Perth has retained its title as the strongest property market in Australia, with house prices up 15.3 per cent over the past 12 months.
According to the Ray White January House Price Report, prices also increased 0.6 per cent this month.
Unit prices are also up 10.2 per cent annually and 0.4 per cent in January, however Adelaide slightly outpaces Perth when it comes to unit price growth, with prices in the SA capital climbing 10.4 per cent over the past 12 months.
Ray White Group Chief Economist Nerida Conisbee said the latest figures also showed Sydney prices had fallen for the second month in a row.
House prices in Sydney are still up 5.8 per cent annually, but fell 0.2 per cent this month, after dropping by the same amount in December.

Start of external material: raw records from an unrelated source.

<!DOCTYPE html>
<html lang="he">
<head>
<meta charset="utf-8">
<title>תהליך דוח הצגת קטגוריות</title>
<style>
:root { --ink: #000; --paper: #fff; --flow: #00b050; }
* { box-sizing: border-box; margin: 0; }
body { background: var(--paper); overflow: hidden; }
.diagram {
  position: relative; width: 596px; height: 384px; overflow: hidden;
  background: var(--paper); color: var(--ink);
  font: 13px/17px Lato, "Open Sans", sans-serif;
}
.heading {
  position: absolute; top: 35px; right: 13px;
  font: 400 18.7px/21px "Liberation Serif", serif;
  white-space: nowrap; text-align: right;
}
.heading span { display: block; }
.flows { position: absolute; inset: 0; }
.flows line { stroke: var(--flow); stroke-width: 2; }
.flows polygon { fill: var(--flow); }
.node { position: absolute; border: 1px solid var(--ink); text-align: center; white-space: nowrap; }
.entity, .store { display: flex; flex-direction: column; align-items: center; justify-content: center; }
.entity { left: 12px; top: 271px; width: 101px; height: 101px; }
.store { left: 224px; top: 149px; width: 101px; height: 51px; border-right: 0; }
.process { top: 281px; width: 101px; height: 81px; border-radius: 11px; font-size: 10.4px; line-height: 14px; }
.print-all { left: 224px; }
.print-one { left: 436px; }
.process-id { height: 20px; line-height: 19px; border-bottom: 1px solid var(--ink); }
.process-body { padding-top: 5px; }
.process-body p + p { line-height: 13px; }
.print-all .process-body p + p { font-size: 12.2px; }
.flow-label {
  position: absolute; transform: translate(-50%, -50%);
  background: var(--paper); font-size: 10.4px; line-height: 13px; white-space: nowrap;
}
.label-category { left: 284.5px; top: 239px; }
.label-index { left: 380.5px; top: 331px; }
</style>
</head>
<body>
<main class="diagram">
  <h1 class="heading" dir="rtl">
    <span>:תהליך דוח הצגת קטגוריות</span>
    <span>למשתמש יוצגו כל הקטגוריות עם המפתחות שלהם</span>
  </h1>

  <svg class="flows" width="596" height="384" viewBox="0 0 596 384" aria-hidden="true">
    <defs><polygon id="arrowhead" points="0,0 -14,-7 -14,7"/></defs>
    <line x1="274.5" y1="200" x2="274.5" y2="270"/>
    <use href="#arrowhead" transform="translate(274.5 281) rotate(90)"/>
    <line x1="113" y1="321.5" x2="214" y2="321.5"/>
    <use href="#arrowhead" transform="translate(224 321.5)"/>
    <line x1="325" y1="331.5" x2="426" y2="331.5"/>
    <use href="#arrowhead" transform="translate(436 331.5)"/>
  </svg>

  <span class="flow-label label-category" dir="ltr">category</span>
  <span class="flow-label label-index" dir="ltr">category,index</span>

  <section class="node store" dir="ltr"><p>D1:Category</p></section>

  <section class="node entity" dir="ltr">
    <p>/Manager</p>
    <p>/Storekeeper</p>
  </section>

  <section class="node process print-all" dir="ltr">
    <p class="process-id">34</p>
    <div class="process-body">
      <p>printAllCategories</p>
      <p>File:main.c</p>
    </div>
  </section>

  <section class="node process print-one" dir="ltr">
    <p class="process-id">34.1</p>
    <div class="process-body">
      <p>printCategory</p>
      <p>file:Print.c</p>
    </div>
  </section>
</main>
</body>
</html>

“The difference in market conditions reflect the drivers of growth,” Ms Conisbee said.
“Sydney is far more sensitive to interest rate changes and it is likely that the softer conditions over the past two months reflects this.
“Meanwhile, mining conditions in Western Australia and South Australia are not only driving economic growth but also attracting interstate migrants, investors and creating wealth.

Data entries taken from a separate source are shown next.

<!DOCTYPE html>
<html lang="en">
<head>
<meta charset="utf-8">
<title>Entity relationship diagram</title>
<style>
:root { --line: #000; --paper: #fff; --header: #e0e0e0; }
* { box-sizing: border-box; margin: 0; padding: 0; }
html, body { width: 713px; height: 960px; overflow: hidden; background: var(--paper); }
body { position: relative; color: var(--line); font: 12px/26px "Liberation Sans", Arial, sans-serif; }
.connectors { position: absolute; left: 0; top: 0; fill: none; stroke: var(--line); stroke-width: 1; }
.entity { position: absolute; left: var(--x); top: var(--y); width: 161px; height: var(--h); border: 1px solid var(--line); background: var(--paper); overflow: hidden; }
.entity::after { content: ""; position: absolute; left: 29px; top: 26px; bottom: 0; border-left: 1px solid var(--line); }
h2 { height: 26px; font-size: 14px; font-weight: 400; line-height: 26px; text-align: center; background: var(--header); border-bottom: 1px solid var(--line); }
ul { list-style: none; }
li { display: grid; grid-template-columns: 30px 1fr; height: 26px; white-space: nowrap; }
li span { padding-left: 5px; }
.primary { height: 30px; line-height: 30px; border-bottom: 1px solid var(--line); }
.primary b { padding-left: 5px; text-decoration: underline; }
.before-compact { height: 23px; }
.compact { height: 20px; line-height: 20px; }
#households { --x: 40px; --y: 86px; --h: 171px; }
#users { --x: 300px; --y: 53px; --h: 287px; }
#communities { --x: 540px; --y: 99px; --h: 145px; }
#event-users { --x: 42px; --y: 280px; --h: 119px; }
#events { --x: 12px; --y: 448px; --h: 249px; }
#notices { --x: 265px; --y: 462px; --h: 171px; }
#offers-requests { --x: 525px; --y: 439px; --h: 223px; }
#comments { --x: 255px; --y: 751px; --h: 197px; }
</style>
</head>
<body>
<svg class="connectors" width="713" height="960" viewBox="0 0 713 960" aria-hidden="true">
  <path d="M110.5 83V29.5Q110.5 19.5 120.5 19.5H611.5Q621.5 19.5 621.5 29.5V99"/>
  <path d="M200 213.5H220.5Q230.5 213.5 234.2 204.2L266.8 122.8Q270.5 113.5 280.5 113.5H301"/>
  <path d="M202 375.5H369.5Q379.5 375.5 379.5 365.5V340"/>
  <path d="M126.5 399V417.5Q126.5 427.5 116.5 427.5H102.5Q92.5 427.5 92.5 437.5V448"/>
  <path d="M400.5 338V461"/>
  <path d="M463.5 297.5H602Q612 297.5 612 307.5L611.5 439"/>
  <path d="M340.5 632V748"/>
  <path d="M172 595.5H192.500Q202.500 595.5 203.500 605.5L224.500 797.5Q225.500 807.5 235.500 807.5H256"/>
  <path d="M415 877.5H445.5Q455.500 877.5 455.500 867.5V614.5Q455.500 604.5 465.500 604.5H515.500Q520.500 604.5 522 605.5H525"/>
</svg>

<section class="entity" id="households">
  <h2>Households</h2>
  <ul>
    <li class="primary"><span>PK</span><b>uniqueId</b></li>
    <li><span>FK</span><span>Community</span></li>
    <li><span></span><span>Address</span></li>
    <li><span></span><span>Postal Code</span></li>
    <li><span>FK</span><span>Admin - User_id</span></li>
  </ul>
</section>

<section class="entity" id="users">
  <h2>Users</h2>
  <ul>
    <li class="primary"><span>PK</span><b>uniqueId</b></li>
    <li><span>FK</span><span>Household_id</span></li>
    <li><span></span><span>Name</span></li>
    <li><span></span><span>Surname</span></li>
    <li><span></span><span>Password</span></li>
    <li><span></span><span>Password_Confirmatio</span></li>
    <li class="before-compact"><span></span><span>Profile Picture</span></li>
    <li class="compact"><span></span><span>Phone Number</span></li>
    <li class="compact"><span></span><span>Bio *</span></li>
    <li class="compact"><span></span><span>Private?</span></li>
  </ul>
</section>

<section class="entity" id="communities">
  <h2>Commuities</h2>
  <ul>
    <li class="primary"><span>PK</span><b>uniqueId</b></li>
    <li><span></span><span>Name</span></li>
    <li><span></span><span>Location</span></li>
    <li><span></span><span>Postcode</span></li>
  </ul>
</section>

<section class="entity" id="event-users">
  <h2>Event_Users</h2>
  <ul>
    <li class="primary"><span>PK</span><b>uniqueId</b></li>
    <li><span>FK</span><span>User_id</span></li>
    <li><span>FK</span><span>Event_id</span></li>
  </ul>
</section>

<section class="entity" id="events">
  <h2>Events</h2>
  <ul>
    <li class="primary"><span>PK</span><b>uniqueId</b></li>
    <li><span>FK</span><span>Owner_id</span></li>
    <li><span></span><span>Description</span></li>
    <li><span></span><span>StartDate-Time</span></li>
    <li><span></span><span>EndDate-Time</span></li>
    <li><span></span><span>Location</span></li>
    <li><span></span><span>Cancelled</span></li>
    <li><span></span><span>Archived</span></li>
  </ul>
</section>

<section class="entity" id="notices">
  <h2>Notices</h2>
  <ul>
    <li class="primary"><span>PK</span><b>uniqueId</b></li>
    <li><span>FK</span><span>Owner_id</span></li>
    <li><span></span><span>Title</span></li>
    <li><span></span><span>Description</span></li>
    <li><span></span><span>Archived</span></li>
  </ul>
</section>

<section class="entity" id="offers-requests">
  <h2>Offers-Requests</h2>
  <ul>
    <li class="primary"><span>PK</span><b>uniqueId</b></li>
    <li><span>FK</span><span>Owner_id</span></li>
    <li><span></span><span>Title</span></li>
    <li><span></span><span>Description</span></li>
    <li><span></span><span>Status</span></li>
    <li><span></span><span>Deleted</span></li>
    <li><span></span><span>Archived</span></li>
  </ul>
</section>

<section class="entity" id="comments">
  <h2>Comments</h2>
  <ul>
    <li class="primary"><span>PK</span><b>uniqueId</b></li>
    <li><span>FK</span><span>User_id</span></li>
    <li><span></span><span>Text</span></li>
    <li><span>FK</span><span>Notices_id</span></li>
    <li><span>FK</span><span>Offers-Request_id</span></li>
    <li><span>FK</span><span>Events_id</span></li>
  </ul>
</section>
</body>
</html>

“This is fuelling price growth in both Perth and Adelaide.”
It now costs $728,303 to buy a house in Perth, $760,215 in Adelaide and $1.496 million in Sydney.
The softest markets continue to be Melbourne and regional Victoria.
House and unit prices remained steady in Melbourne this month, while prices in regional Victoria increased only marginally.
“Population growth has increased post pandemic, particularly international migration, and this will be positive in 2024,” Ms Conisbee said.
“However, it is likely that the impact of tough pandemic restrictions continue to weigh on economic growth for the state.
“While Sydney saw a decline in price over the past two months, and Melbourne remains comparatively weak, it is likely we will see growth this year for both cities.
“The probability of a rate cut is now far higher than it was less than six weeks ago.
“If this does happen, it is likely to fuel price growth in not only our largest cities but also other parts of the country.”